This exercise asks for every line of the material that contains the word "footer".

● Provided information:
--- START ---

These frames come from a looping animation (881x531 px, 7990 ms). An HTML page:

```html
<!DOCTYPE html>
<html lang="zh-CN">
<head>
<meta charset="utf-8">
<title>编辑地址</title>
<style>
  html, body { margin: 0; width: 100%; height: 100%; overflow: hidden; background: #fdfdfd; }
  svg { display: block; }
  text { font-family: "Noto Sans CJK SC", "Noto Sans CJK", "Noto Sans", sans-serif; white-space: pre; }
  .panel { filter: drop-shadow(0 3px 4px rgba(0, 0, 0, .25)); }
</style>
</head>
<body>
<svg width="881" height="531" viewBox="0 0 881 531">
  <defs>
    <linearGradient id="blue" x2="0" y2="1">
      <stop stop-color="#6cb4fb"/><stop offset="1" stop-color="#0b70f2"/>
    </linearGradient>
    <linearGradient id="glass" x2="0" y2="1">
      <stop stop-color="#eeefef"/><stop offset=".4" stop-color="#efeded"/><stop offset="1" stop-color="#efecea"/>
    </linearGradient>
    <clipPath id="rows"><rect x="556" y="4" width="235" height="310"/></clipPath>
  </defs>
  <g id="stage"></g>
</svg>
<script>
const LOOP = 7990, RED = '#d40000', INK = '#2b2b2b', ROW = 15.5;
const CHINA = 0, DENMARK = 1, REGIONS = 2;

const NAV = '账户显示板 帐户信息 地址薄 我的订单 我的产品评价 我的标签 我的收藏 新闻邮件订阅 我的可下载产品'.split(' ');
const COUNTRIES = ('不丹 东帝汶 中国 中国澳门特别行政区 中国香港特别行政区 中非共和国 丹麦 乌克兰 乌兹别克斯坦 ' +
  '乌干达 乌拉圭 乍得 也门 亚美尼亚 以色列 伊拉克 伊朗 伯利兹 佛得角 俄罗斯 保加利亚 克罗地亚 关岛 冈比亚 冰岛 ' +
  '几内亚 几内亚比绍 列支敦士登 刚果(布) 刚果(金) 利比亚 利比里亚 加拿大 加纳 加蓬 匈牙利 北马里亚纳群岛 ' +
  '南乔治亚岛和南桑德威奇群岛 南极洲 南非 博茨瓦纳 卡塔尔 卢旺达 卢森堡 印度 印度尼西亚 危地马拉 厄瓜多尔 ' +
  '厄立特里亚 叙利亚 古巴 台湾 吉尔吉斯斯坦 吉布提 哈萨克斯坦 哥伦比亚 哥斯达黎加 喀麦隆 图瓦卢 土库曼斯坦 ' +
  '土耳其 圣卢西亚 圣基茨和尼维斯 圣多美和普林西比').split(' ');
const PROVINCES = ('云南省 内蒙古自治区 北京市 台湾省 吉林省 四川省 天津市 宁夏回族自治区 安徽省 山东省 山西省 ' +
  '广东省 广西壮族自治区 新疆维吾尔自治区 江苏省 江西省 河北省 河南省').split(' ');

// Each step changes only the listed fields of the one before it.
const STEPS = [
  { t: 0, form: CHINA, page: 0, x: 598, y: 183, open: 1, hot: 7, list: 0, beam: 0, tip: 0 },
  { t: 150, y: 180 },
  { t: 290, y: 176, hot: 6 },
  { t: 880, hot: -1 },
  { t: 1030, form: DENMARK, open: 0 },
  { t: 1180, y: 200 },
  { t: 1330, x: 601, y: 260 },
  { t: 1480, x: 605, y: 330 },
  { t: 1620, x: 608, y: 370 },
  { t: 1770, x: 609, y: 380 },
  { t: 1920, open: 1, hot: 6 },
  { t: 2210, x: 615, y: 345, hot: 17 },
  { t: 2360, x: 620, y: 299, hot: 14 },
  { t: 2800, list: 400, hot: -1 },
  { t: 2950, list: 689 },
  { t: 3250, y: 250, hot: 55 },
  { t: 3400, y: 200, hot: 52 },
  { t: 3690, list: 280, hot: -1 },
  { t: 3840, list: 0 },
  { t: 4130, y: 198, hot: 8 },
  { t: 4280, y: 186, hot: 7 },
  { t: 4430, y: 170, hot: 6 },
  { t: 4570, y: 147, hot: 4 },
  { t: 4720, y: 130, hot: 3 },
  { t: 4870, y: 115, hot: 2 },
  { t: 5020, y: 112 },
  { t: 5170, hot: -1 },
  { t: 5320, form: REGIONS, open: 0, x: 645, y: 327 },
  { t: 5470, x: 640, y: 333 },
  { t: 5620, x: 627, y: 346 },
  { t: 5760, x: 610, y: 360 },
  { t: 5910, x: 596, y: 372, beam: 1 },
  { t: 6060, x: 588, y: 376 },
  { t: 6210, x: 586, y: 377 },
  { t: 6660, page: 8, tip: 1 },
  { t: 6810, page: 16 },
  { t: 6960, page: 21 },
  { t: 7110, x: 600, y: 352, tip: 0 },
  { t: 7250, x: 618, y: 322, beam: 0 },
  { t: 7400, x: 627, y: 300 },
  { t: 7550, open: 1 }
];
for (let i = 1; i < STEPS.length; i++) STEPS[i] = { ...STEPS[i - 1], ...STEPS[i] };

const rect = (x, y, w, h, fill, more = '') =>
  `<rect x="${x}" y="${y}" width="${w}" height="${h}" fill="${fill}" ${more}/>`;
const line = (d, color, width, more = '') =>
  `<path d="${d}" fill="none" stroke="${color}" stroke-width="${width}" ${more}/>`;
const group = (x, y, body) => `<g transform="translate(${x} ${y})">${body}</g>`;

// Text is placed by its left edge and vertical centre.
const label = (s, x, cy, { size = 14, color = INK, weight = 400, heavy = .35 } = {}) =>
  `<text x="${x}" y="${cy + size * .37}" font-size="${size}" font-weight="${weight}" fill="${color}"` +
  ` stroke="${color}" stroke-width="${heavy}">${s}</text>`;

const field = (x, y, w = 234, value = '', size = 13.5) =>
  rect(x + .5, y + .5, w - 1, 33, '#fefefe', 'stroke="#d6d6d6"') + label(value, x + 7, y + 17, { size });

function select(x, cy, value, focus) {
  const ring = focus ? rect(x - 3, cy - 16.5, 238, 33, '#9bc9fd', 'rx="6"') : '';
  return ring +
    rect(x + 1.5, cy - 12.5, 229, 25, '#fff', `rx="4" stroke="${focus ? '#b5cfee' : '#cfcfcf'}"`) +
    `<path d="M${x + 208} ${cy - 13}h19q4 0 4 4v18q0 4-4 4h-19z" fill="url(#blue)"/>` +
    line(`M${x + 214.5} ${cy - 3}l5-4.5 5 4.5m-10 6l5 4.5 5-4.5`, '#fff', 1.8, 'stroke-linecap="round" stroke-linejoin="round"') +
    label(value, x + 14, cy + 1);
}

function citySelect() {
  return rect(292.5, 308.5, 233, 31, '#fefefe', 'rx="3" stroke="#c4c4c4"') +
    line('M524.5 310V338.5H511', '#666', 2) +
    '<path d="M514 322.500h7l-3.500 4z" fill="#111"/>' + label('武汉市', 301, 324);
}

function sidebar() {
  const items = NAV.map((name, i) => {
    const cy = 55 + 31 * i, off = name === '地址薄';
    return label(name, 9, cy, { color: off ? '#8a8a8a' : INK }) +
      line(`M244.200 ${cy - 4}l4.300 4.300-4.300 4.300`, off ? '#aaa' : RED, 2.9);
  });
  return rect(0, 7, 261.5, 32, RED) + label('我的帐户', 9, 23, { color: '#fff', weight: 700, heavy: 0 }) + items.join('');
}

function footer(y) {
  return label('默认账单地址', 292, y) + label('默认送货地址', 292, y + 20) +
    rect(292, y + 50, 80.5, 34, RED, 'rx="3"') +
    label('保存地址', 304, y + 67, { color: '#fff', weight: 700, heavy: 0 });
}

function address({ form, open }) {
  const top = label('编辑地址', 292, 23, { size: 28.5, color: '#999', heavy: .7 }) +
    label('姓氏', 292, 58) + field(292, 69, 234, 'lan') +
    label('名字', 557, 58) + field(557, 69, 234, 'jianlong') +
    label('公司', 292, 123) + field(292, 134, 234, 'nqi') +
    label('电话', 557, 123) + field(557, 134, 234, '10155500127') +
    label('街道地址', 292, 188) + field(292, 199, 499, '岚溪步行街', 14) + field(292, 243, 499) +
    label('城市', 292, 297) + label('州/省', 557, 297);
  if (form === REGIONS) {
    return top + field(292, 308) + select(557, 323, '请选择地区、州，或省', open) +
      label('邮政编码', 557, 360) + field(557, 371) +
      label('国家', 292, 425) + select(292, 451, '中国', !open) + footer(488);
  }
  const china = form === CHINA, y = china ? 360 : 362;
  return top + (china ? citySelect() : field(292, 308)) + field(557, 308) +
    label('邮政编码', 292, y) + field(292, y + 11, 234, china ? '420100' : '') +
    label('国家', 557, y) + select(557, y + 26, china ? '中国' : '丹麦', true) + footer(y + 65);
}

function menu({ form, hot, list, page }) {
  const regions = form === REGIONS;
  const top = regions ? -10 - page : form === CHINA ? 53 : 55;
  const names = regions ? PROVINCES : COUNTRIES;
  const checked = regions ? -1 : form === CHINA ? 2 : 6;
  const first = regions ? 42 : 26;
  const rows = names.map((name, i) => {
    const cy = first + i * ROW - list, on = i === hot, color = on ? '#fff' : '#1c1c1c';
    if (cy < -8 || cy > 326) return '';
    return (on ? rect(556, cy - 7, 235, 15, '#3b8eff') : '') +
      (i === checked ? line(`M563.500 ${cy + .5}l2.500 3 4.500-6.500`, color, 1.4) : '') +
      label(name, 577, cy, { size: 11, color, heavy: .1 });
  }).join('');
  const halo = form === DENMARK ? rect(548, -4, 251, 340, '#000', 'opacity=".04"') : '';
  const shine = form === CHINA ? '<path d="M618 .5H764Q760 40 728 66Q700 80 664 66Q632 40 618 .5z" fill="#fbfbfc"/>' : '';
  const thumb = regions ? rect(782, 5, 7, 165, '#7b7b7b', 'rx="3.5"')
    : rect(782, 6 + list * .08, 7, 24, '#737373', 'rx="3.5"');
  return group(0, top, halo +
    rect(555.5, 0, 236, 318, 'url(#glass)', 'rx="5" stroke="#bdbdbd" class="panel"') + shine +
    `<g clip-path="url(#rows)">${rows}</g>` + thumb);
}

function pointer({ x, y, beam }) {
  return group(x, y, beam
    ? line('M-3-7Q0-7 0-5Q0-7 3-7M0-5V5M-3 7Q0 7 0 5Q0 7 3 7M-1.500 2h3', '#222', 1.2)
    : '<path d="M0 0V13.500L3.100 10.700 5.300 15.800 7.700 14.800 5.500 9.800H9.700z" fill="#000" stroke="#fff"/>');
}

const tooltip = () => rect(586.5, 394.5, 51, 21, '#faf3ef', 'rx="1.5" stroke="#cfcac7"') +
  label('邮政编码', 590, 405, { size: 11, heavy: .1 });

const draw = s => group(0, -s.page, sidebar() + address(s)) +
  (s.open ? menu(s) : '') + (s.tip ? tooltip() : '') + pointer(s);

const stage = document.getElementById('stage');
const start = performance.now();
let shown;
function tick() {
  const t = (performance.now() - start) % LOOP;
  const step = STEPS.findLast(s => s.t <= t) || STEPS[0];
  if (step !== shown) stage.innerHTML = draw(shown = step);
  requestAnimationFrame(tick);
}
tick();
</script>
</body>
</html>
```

--- END ---

● Output:
function footer(y) {
      label('国家', 292, 425) + select(292, 451, '中国', !open) + footer(488);
    label('国家', 557, y) + select(557, y + 26, china ? '中国' : '丹麦', true) + footer(y + 65);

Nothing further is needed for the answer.